Since October 2018, the County has been in close contact with representatives of the Attorney General’s Office on numerous occasions to address the Attorney General’s concerns regarding the sale conditions. Based on these discussions, the California Attorney General issued a clarification letter on November 9, 2018, stating clearly that a number of the more significant conditions would “not be enforced” as to the County.

In today’s U.S. Bankruptcy Court hearing in Los Angeles, the Judge issued a tentative ruling to deny California Attorney General Xavier Becerra’s request to stay the Sale Order, thus approving the sale of O’Connor and St. Louise hospitals and the DePaul Health Center to the County of Santa Clara.

This link provides access to the documents filed in the federal bankruptcy action:

About the County of Santa Clara, California 
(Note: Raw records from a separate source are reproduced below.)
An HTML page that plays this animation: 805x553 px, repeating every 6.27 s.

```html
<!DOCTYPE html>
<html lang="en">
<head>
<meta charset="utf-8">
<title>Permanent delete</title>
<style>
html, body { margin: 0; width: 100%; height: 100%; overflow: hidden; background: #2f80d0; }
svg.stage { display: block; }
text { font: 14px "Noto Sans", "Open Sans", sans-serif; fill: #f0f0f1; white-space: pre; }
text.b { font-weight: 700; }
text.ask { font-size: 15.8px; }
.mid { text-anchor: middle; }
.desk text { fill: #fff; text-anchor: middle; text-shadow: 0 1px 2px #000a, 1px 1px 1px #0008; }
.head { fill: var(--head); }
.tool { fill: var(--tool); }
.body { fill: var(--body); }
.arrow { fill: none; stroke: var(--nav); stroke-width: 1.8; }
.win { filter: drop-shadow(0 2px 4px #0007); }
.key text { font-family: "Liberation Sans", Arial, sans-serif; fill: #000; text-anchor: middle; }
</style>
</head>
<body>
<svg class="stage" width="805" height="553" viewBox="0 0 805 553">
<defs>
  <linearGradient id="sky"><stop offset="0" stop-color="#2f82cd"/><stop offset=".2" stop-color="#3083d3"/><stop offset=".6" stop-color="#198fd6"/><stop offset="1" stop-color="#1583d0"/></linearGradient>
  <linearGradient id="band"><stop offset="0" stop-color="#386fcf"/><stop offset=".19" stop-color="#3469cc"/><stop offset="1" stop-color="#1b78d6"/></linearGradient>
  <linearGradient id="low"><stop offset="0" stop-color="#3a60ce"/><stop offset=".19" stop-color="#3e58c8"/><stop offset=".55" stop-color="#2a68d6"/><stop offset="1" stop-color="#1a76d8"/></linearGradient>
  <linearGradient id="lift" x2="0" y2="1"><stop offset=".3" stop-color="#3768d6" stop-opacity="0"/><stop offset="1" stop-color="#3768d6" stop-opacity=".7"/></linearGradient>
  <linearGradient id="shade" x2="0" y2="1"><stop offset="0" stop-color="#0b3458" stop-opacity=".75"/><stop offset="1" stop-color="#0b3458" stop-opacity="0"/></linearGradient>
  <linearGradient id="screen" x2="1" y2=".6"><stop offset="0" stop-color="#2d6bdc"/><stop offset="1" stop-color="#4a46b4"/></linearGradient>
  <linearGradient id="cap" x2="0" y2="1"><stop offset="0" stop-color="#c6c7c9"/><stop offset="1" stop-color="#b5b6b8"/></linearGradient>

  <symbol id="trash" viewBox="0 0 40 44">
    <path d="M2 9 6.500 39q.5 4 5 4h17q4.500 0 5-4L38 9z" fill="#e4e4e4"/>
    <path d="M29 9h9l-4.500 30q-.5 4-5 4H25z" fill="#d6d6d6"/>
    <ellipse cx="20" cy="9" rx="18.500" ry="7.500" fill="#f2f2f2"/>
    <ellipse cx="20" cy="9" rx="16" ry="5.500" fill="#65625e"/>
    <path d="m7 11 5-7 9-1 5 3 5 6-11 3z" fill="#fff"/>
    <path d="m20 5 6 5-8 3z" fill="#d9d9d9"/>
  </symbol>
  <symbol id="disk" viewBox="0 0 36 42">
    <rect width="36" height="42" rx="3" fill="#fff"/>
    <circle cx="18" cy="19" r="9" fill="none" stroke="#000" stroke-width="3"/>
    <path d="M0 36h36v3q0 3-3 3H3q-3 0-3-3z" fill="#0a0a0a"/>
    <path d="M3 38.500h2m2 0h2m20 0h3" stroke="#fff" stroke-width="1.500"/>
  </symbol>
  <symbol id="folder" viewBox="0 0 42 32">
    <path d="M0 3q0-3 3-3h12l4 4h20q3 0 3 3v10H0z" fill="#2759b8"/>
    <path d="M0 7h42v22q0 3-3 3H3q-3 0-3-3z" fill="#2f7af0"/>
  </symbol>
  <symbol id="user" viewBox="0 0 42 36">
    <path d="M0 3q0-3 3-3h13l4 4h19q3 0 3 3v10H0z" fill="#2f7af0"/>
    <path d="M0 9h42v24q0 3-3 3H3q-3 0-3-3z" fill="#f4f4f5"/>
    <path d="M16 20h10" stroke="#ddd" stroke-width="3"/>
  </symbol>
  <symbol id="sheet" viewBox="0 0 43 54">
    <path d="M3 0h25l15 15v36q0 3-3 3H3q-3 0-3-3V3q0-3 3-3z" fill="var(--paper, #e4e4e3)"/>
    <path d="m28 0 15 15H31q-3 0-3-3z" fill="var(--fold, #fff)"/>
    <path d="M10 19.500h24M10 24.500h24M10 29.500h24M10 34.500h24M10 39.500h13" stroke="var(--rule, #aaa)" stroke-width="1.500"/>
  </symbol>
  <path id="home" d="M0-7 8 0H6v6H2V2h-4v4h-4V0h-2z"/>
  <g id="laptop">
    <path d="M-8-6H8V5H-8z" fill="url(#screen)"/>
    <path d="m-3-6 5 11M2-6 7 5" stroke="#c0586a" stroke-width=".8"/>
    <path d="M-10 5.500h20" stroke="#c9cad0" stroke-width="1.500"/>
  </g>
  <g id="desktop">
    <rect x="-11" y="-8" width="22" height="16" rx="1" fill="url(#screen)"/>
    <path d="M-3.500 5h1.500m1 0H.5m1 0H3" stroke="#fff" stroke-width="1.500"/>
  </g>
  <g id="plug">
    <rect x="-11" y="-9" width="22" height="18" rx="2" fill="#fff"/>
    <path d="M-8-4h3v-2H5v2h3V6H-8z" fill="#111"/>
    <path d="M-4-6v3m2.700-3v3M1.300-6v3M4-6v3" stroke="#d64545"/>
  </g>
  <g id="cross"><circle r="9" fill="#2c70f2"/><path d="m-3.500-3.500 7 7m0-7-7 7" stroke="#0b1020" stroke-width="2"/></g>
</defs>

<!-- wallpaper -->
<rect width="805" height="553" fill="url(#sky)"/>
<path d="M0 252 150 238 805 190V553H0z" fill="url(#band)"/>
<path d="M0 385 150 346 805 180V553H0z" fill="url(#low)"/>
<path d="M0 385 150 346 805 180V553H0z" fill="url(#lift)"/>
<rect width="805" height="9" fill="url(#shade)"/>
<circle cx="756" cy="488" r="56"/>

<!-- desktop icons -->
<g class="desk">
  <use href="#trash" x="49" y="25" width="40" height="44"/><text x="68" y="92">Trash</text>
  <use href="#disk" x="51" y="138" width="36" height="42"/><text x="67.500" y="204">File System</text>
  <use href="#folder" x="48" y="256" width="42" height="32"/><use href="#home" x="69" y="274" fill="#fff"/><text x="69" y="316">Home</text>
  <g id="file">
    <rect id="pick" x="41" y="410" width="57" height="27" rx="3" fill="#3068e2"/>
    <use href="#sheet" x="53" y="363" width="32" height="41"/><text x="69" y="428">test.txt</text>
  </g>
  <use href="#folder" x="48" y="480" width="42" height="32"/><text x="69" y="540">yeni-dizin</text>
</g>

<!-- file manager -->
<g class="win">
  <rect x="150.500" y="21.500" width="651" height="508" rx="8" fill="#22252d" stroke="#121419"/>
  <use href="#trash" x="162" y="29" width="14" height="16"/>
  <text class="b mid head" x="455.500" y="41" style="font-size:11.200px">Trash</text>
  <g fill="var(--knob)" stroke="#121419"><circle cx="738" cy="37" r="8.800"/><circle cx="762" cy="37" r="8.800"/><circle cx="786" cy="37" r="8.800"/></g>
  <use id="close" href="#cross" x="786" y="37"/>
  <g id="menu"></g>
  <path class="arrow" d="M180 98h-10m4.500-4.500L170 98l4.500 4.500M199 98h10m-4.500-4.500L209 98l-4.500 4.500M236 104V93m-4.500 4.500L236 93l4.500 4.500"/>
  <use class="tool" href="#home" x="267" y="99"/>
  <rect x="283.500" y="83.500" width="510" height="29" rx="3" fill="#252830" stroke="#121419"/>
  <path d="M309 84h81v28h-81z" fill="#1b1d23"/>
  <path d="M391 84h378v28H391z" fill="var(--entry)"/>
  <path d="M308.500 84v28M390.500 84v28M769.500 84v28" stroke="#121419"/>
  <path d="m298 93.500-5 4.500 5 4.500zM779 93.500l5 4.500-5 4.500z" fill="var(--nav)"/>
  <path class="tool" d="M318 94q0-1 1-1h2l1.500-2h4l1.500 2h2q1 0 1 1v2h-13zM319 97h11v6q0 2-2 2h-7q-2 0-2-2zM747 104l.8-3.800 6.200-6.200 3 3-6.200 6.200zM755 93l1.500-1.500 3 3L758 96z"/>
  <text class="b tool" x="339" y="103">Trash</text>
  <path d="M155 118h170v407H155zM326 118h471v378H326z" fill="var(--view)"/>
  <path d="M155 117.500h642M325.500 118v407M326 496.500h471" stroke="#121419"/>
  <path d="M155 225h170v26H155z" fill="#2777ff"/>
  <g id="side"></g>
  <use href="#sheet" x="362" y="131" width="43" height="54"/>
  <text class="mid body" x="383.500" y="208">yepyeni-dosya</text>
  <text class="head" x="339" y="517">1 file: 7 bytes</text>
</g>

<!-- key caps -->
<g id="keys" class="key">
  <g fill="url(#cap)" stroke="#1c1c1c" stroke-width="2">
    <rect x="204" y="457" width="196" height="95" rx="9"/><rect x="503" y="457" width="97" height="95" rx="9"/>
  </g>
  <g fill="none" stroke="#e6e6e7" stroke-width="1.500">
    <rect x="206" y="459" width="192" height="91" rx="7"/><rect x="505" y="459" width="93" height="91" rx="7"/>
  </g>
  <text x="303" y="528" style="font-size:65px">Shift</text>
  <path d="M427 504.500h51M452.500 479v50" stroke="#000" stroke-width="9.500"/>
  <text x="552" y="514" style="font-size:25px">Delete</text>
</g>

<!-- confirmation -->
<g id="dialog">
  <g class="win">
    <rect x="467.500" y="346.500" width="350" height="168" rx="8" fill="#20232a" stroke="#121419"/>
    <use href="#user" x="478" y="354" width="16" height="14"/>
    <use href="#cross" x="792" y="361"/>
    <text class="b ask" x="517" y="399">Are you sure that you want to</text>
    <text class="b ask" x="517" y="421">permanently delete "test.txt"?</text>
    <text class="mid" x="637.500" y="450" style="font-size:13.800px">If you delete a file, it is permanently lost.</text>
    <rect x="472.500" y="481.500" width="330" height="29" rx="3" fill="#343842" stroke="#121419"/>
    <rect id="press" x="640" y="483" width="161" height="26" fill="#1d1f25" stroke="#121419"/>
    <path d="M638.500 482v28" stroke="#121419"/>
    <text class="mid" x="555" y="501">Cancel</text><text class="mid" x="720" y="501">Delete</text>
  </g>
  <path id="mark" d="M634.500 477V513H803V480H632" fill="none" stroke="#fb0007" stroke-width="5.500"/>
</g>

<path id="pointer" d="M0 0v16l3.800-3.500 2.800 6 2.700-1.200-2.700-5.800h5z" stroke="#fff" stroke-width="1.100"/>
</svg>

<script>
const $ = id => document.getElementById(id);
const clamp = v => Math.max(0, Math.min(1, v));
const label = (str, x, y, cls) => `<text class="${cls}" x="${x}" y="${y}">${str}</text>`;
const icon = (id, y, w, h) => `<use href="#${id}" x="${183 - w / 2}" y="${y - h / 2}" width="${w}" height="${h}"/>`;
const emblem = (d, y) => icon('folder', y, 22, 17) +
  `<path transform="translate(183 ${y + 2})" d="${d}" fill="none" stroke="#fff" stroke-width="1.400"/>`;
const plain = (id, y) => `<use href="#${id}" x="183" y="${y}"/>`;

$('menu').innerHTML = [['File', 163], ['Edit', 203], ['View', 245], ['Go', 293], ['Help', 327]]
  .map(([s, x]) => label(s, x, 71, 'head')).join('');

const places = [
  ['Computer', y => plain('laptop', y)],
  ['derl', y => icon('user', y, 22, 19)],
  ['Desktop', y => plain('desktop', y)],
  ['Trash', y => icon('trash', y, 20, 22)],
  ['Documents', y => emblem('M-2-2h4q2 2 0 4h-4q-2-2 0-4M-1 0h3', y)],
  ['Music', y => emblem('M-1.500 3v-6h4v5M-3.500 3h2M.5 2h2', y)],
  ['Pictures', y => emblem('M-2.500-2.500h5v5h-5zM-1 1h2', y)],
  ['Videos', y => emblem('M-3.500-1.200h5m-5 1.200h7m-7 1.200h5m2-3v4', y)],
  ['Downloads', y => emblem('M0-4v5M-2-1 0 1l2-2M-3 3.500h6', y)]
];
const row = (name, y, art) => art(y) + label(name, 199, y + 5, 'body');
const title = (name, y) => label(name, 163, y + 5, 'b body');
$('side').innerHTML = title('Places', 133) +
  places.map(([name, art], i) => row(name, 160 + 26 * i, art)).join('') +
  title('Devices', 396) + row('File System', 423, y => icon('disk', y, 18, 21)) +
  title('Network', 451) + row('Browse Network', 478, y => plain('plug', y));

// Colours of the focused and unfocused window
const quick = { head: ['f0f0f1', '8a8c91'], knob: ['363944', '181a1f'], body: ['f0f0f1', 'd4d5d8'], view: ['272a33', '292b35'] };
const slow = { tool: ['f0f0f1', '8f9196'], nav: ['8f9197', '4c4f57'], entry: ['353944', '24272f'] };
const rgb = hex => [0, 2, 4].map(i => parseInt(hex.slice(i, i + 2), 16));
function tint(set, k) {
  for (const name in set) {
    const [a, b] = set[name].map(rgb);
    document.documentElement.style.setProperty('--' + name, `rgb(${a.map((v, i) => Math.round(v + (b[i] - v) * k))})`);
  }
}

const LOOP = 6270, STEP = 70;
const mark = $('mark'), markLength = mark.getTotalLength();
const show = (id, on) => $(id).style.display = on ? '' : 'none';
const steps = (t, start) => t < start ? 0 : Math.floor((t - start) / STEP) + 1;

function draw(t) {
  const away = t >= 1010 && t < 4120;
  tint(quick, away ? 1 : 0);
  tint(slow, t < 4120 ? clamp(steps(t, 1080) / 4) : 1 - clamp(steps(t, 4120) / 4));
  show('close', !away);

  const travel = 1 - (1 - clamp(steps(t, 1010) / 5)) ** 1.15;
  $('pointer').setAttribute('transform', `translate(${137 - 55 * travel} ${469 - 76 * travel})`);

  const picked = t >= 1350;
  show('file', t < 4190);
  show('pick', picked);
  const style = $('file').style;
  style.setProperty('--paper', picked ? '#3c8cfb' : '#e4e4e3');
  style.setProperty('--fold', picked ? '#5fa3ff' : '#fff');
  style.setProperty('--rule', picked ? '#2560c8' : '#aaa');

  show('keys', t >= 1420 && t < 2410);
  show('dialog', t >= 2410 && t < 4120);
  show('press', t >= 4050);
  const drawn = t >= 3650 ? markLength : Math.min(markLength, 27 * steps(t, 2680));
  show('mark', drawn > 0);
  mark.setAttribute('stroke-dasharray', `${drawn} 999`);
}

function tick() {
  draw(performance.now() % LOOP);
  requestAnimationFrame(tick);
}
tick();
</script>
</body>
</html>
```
The County of Santa Clara government serves a diverse, multi-cultural population of 1.9 million residents in Santa Clara County, the sixth largest county in California. With a $7 billion budget, more than 70 agencies/departments and 20,000 employees, the County of Santa Clara plans for the needs of a dynamic community, offers quality services, and promotes a healthy, safe and prosperous community for all. The County provides essential services including public health and environmental protection, medical services through Santa Clara Valley Medical Center (SCVMC), child and adult protection services, homelessness prevention and solutions, roads, parks, libraries, emergency response to disasters, protection of minority communities and those under threat, access to a fair criminal justice system, and scores of other services, particularly for those members of our community in the greatest need.

Media ContactLaurel Anderson/Marina Hinestrosa​, Office of Public Affairs, (408) 299-5119.

Posted: January 30, 2019

Last updated: 1/30/2019 4:00 PM